[Stored records]
----------
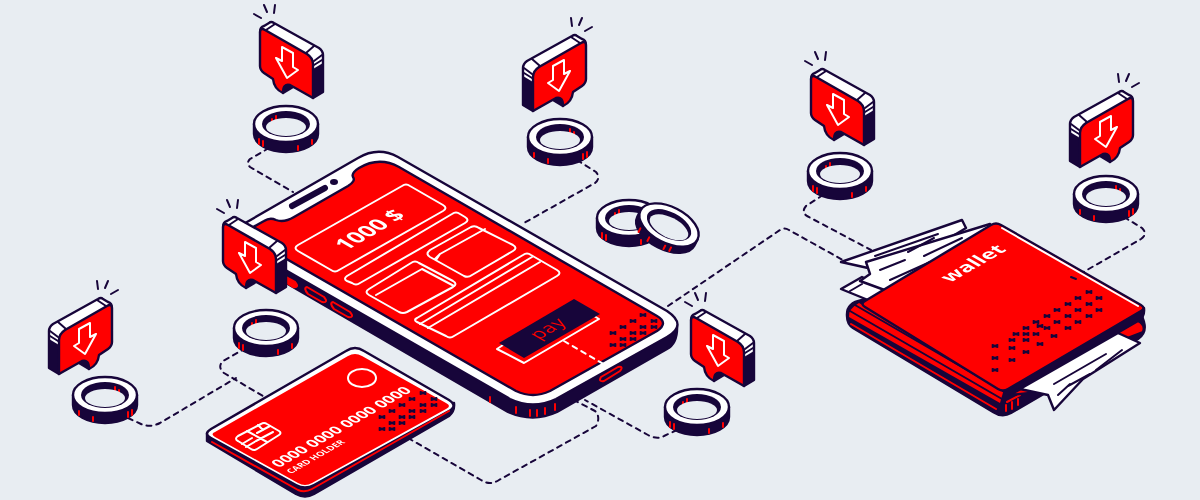
<!DOCTYPE html>
<html lang="en">
<head>
<meta charset="utf-8">
<title>Mobile payment illustration</title>
<style>
:root { --paper: #e8edf2; --red: #ff0000; --ink: #17053a; --white: #ffffff; }
html, body { margin: 0; overflow: hidden; background: var(--paper); }
svg { display: block; width: 1200px; height: 500px; font-family: "Open Sans", "Noto Sans", sans-serif; }
path, polygon, line, ellipse, polyline { stroke-linejoin: round; stroke-linecap: round; }
.red { fill: var(--red); }
.ink { fill: var(--ink); }
.white { fill: var(--white); }
.edge { stroke: var(--ink); stroke-width: 2.4; }
.ink-line { fill: none; stroke: var(--ink); stroke-width: 2; }
.white-line { fill: none; stroke: var(--white); stroke-width: 2; }
.red-line { fill: none; stroke: var(--red); stroke-width: 2; }
.route { fill: none; stroke: var(--ink); stroke-width: 2; stroke-dasharray: 5 5; stroke-linecap: butt; }
.dots { fill: none; stroke: none; marker: url(#plus); }
text { fill: var(--white); font-weight: 700; }
</style>
</head>
<body>
<svg viewBox="0 0 1200 500" role="img" aria-label="Phone, bank card and wallet exchanging coins">
<defs>
  <marker id="plus" markerUnits="userSpaceOnUse" markerWidth="8" markerHeight="8" refX="4" refY="4">
    <path d="M1.5 3L6.5 5M1.5 5L6.5 3" fill="none" stroke="#17053a" stroke-width="2"/>
  </marker>

  <g id="bubble">
    <path class="white edge" d="M0 10Q0 5 4 4L9 1Q11-1 14 1L59 26Q63 29 63 33V70L53 76Z"/>
    <path class="ink" d="M53 47L63 41V70L53 76Z"/>
    <path class="ink edge" d="M23 71L33 65L22 58Z"/>
    <path class="red edge" d="M0 11Q0 5 5 8L47 32Q53 36 53 42V76L30 63Q23 61 23 71Q14 67 13 57L4 51Q0 48 0 44Z"/>
    <path class="ink-line" d="M15 2L6 8M54 24L46 31M54 39L62 33M54 43L62 38"/>
    <path class="white-line" d="M22 25L33 31V45L38 48L27 56L16 36L22 39Z"/>
    <path class="ink-line" d="M-6-8L1-4M4-17L7-10M15-17L14-9"/>
  </g>

  <g id="coin">
    <path class="ink edge" d="M-32 0V10A32 18 0 0 0 32 10V0Z"/>
    <path class="red-line" d="M-27 15V20M-23 17V22M12 22V26M26 16V20"/>
    <ellipse class="white edge" rx="32" ry="18"/>
    <ellipse class="ink" rx="24" ry="13"/>
    <path class="red-line" d="M-14-5V0M-10-8V-2"/>
    <ellipse cy="3" rx="20" ry="9" fill="#e8edf2"/>
  </g>
</defs>

<rect width="1200" height="500" fill="#e8edf2"/>

<g id="routes" class="route">
  <path d="M269 148L250 159Q246 163 250 167L293 192"/>
  <path d="M577 160L596 172Q601 178 595 183L524 223"/>
  <path d="M668 306L780 230Q784 227 789 230L850 264"/>
  <path d="M823 195L806 206Q801 212 807 216L871 250"/>
  <path d="M1124 217L1142 228Q1148 234 1141 239L1080 274"/>
  <path d="M246 348L223 361Q217 367 224 373L268 399"/>
  <path d="M128 418L141 424Q150 428 160 423L236 378"/>
  <path d="M408 438L481 480Q490 486 499 480L596 426Q601 417 595 411L570 398"/>
  <path d="M677 430L664 436Q657 440 648 435L585 400"/>
</g>

<g id="phone">
  <path class="ink edge" d="M236 235V254L508 412Q533 423 557 412L667 349Q678 343 677 325Z"/>
  <path class="red-line" d="M490 397V402M516 407V413M530 410V416M537 410V416M545 408V414M555 404V410"/>
  <path class="white edge" d="M240 226L358 158Q378 146 398 157L667 311Q688 325 667 337L556 399Q533 410 510 399L240 244Q228 234 240 226Z"/>
  <path class="red edge" d="M248 230L264 221Q270 217 276 220Q284 223 294 217L348 186Q356 181 353 177Q351 173 359 168Q379 156 399 167L657 316Q669 323 657 331L550 391Q533 399 516 391L250 238Q243 234 248 230Z"/>
  <path d="M292 206L325 188" stroke="#17053a" stroke-width="6"/>
  <ellipse class="ink" cx="334" cy="182" rx="4" ry="3"/>
  <g id="side-buttons" fill="none" stroke="#ff0000" stroke-width="2">
    <path d="M282 275L295 282Q300 288 293 287L282 280Z" fill="#ff0000"/>
    <path d="M307 287L324 297Q329 303 322 302L308 294Q303 288 307 287Z"/>
    <path d="M333 302L350 312Q355 318 348 317L334 309Q329 303 333 302Z"/>
    <path d="M601 377L618 367Q624 366 620 371L604 381Q598 382 601 377Z"/>
  </g>
  <g id="screen-cards" class="white-line">
    <path d="M298 245L402 186Q406 183 410 186L443 205Q448 208 443 211L339 270Q335 273 331 270L298 251Q293 248 298 245Z"/>
    <path d="M347 276L452 214Q456 211 460 214L465 217Q470 220 465 223L360 283Q356 286 352 283L347 281Q343 279 347 276Z"/>
    <path d="M369 289L411 263Q415 260 419 263L453 281Q458 284 453 287L407 312Q403 314 399 312L369 295Q364 292 369 289Z"/>
    <path d="M376 295L422 269L454 286"/>
    <path d="M430 250L471 227Q475 225 479 228L513 245Q518 248 513 251L472 275Q468 278 464 276L430 257Q425 254 430 250Z"/>
    <path d="M435 259L440 254L485 229M440 254L436 260"/>
    <path d="M417 318L523 255Q527 252 531 255L557 270Q562 273 557 276L454 336Q450 339 446 336L417 322Q413 320 417 318Z"/>
    <path d="M420 324L532 257M428 328L540 262"/>
  </g>
  <text transform="matrix(.866 -.5 .866 .5 346 251)" font-size="22" textLength="70" lengthAdjust="spacingAndGlyphs">1000 $</text>
  <g id="pay-button">
    <path class="white-line" d="M503 345L497 349L524 363L599 319L594 316"/>
    <polygon class="ink" points="499,343 574,299 600,314 524,358"/>
    <text transform="matrix(.866 -.5 .866 .5 539 340)" font-size="19" textLength="33" style="fill:var(--red);font-weight:400">pay</text>
    <path class="white-line" d="M564 341L605 365" stroke-dasharray="5 5"/>
  </g>
  <g class="dots">
    <polyline points="613,333 623,327 633,321 643,315"/>
    <polyline points="613,345 623,339 633,333 643,327 654,321"/>
    <polyline points="623,345 633,339 643,333 654,327"/>
  </g>
</g>

<g id="bank-card">
  <path class="ink edge" d="M207 433V441L296 494Q305 499 314 494L449 416Q455 411 454 403Z"/>
  <path class="white edge" d="M211 429L346 351Q355 345 364 351L449 400Q458 406 449 411L314 485Q305 490 296 485L211 438Q203 434 211 429Z"/>
  <path class="red" d="M215 432L348 356Q355 352 362 356L446 403Q452 406 446 409L312 483Q305 487 298 483L215 437Q210 434 215 432Z"/>
  <path class="red-line" d="M212 442L298 490Q305 493 312 489L449 411"/>
  <ellipse class="white-line" cx="362" cy="378" rx="14" ry="9" stroke-width="3"/>
  <g id="chip" class="white-line">
    <path d="M238 436L261 424Q264 422 267 424L279 431Q282 433 279 435L257 449Q254 451 251 449L238 441Q234 439 238 436Z"/>
    <path d="M247 431L267 442M242 444L252 438M270 426L257 433M246 447L256 441L273 432M258 425L263 430"/>
  </g>
  <text transform="matrix(.866 -.5 .866 .5 279 468)" font-size="15" textLength="154" lengthAdjust="spacingAndGlyphs">0000 0000 0000 0000</text>
  <text transform="matrix(.866 -.5 .866 .5 291 474)" font-size="9" textLength="63" lengthAdjust="spacingAndGlyphs">CARD HOLDER</text>
  <g class="dots">
    <polyline points="382,417 392,411 402,405 412,399 423,393"/>
    <polyline points="382,429 392,423 402,417 412,411 423,405 434,399"/>
    <polyline points="392,429 402,423 412,417 423,411 434,405"/>
  </g>
</g>

<g id="wallet">
  <g class="edge" fill="#ffffff">
    <polygon points="841,289 862,277 895,292 868,300"/>
    <polygon points="841,262 962,220 966,228 905,265 868,268"/>
    <polygon points="866,262 990,224 996,240 890,292 860,281 870,274"/>
  </g>
  <path class="ink-line" d="M875 256L938 234M908 252L934 238M880 270L905 260M924 256L962 238M890 280L930 262M850 291L862 284"/>
  <path class="ink edge" d="M862 300Q846 303 847 316Q847 324 853 328L993 412Q1002 418 1011 413L1138 339Q1147 333 1144 322L1140 310Z"/>
  <path class="red" d="M859 303Q848 309 849 317L1000 403L1004 389Z"/>
  <path class="ink-line" d="M855 305L1005 392M850 311L1002 399"/>
  <path class="red-line" d="M851 324L996 409M1007 402L1020 395M1006 405V411M1012 402V409M1018 399V405"/>
  <path class="red edge" d="M1010 395L1138 321Q1146 325 1143 332L1130 337L1030 393Z"/>
  <path class="ink edge" d="M1003 391L1144 308Q1145 318 1138 320L1010 394Z"/>
  <path class="white edge" d="M1020 389L1118 333L1140 343L1083 379L1054 410L1048 395Z"/>
  <path class="ink-line" d="M1054 384L1106 354M1068 386L1090 374M1096 370L1122 350M1058 395L1070 384"/>
  <path class="red edge" d="M865 301L991 225Q996 222 1001 225L1141 305Q1146 308 1141 311L1008 389Q1003 392 998 389L865 307Q860 304 865 301Z"/>
  <path class="white-line" d="M1002 228L1138 306"/>
  <path class="ink-line" d="M1071 277L1076 279"/>
  <text transform="matrix(.866 -.5 .866 .5 950 283)" font-size="19" textLength="66" lengthAdjust="spacingAndGlyphs">wallet</text>
  <g class="dots">
    <polyline points="995,346 1016,334 1026,328 1036,322 1047,316 1057,310 1068,304 1078,298 1089,292"/>
    <polyline points="995,358 1012,348 1026,340 1036,334 1047,328 1057,322 1068,316 1078,310 1089,304 1099,298"/>
    <polyline points="995,370 1012,360 1026,352 1040,344 1054,336 1068,328 1078,322 1089,316 1099,310"/>
    <polyline points="1012,340 1026,334 1040,326"/>
  </g>
</g>

<g id="coins">
  <use href="#coin" x="286" y="124"/>
  <use href="#coin" transform="translate(560 137) scale(-1 1)"/>
  <use href="#coin" x="840" y="171"/>
  <use href="#coin" transform="translate(1106 194) scale(-1 1)"/>
  <use href="#coin" x="266" y="328"/>
  <use href="#coin" transform="translate(105 395) scale(-1 1)"/>
  <use href="#coin" x="697" y="407"/>
  <use href="#coin" x="629" y="218"/>
  <g transform="translate(669 225) rotate(27)">
    <path class="ink edge" d="M-32 0V7A32 18 0 0 0 32 7V0Z"/>
    <path class="red-line" d="M-24 16V20M-12 20V24M6 20V24M12 19V23"/>
    <ellipse class="white edge" rx="32" ry="18"/>
    <ellipse class="ink" rx="24" ry="13"/>
    <ellipse cx="1" cy="2" rx="21" ry="10" fill="#e8edf2"/>
  </g>
</g>

<g id="transfer-bubbles">
  <use href="#bubble" x="260" y="22"/>
  <use href="#bubble" x="223" y="217"/>
  <use href="#bubble" transform="translate(811 69)"/>
  <use href="#bubble" x="691" y="310"/>
  <use href="#bubble" transform="translate(586 35) scale(-1 1)"/>
  <use href="#bubble" transform="translate(112 298) scale(-1 1)"/>
  <use href="#bubble" transform="translate(1133 91) scale(-1 1)"/>
</g>
</svg>
</body>
</html>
----------
WHAT THIS TASK INVOLVES: The lines from the top of the data above through the one holding "#e8edf2; --red: #ff0000;" are to be repeated exactly, and only those, with no pictures.

SOLUTION BELOW:
<!DOCTYPE html>
<html lang="en">
<head>
<meta charset="utf-8">
<title>Mobile payment illustration</title>
<style>
:root { --paper: #e8edf2; --red: #ff0000; --ink: #17053a; --white: #ffffff; }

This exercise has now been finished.